Here are my top 10 thoughts:
- Hire good people and provide them with the tools and ongoing education to keep them viable. Do not settle for status quo or mediocrity.
- Invest wisely in your technology and keep moving forward. It is Ok to look back and learn from your mistakes, but no one ever crossed the finish line going in reverse.
- Look to your industry peers and be willing to adopt new ideas, processes and technologies to stay ahead of your competition.
- Adopt of culture of listening. That is, one where you value what your employees, members, and vendors are saying to you. They are the ones who will usually spot trends, problems, and opportunities first.
- Be agile! Be willing to implement new ideas if they make sense. Do not procrastinate too long as opportunities tend to pass by quickly – that is not to say act without thought or investigation. But once a decision is made, go for it!
- Insist on continuing education for everyone. Look for industry, technology, and self-improvement programs to name a few. Many of your vendors offer excellent educational opportunities for little or no cost and, although obviously slanted toward their solutions, are still broad enough to be of value to you.
- Create member, vendor, and employee focus groups that can help you set your long term strategies.
- Make a decision. I have said it many times: Good decisions take care of themselves, bad decisions can be fixed, but indecision will kill you.
- There is a huge difference between price and cost. Price is what you pay for something. Cost is what it means to your organization, your members, and you personally.
- ROI is worthless unless you can define what it means. It is not strictly tied to money. That would be called investment and would fall under a completely different scope of measurement. What we are talking about here are improvements in your organization and they may be tied to your ability to stay in business, growing your company, improving processes, etc. But it is rarely tied to what you pay for something and a CFO who must be able to “cost justify” every decision. Won’t happen; get over it.
I can give you one final personal example of this very lesson from my own life. When my wife and I were first married and struggling with balancing our incomes against our home improvement needs, we were faced with having to balance our budgets against the “Price vs. Cost” conundrum.
We could purchase a complete set of furniture at a discount warehouse against purchasing well-made components from a quality manufacturer but would only be able to afford one or two components at a time and spread out over a few years.
Our parents were products of the depression and they told us that we would be much happier buying quality and doing with less than saving a few dollars on the front end but paying more in the long run.
We should have listened. We chose poorly. We opted to buy cheap furniture so we could have it all.
What we learned and later put into play was that making rash decisions based on emotion and “Price” left out the most important aspect: “Cost.”
We ended up throwing most of the furniture away a few years later as it simply fell apart and did not last. We ended up buying quality the next time around – even though it meant taking several years to complete the project. That furniture has continued to last through today. And because we bought quality and knew the style would remain viable, it has and was the right decision.

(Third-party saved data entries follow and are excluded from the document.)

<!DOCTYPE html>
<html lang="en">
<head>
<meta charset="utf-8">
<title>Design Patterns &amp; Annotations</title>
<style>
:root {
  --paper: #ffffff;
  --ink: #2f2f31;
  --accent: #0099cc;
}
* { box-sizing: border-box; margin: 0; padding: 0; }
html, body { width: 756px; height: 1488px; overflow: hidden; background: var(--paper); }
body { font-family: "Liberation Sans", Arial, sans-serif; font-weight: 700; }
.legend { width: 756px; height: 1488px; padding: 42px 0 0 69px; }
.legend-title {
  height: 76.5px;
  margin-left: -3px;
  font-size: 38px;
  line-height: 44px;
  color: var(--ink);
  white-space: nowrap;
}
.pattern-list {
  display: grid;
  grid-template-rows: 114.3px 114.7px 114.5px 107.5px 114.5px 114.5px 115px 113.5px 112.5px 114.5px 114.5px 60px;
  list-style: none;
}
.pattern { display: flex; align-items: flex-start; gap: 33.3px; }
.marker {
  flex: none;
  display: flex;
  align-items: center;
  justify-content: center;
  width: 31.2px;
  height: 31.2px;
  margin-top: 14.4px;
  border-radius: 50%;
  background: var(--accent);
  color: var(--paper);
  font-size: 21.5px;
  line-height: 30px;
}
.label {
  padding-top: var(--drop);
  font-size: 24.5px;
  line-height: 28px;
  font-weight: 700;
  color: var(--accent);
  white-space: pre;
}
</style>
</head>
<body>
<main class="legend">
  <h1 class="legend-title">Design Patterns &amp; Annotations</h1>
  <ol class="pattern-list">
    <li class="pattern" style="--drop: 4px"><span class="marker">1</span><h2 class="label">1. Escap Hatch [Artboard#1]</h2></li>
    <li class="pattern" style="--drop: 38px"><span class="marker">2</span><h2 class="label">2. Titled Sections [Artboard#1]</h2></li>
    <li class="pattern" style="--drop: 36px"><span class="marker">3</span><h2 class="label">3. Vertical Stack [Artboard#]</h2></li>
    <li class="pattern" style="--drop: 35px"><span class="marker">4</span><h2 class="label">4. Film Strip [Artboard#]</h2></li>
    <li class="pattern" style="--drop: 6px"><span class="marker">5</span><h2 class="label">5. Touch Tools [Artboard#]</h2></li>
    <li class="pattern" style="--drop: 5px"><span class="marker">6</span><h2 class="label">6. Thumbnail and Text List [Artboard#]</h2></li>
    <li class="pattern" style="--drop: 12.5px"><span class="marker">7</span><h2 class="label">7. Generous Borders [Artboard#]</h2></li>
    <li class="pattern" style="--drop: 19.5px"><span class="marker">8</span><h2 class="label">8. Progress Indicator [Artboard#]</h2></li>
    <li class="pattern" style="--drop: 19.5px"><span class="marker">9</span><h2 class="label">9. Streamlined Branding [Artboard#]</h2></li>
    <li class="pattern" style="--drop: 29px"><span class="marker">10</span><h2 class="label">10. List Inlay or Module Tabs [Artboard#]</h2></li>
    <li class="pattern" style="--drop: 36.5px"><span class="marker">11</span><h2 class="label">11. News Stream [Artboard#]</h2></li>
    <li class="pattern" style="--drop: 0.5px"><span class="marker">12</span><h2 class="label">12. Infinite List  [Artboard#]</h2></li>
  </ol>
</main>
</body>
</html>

So what does furniture and technology have to do with each other?
Simply this: Don’t be put off by price. Look down the road, do your research, and invest the time to make sure you are making the best decisions you can. Where appropriate, consult with others who know more than you do and be willing to heed their advice.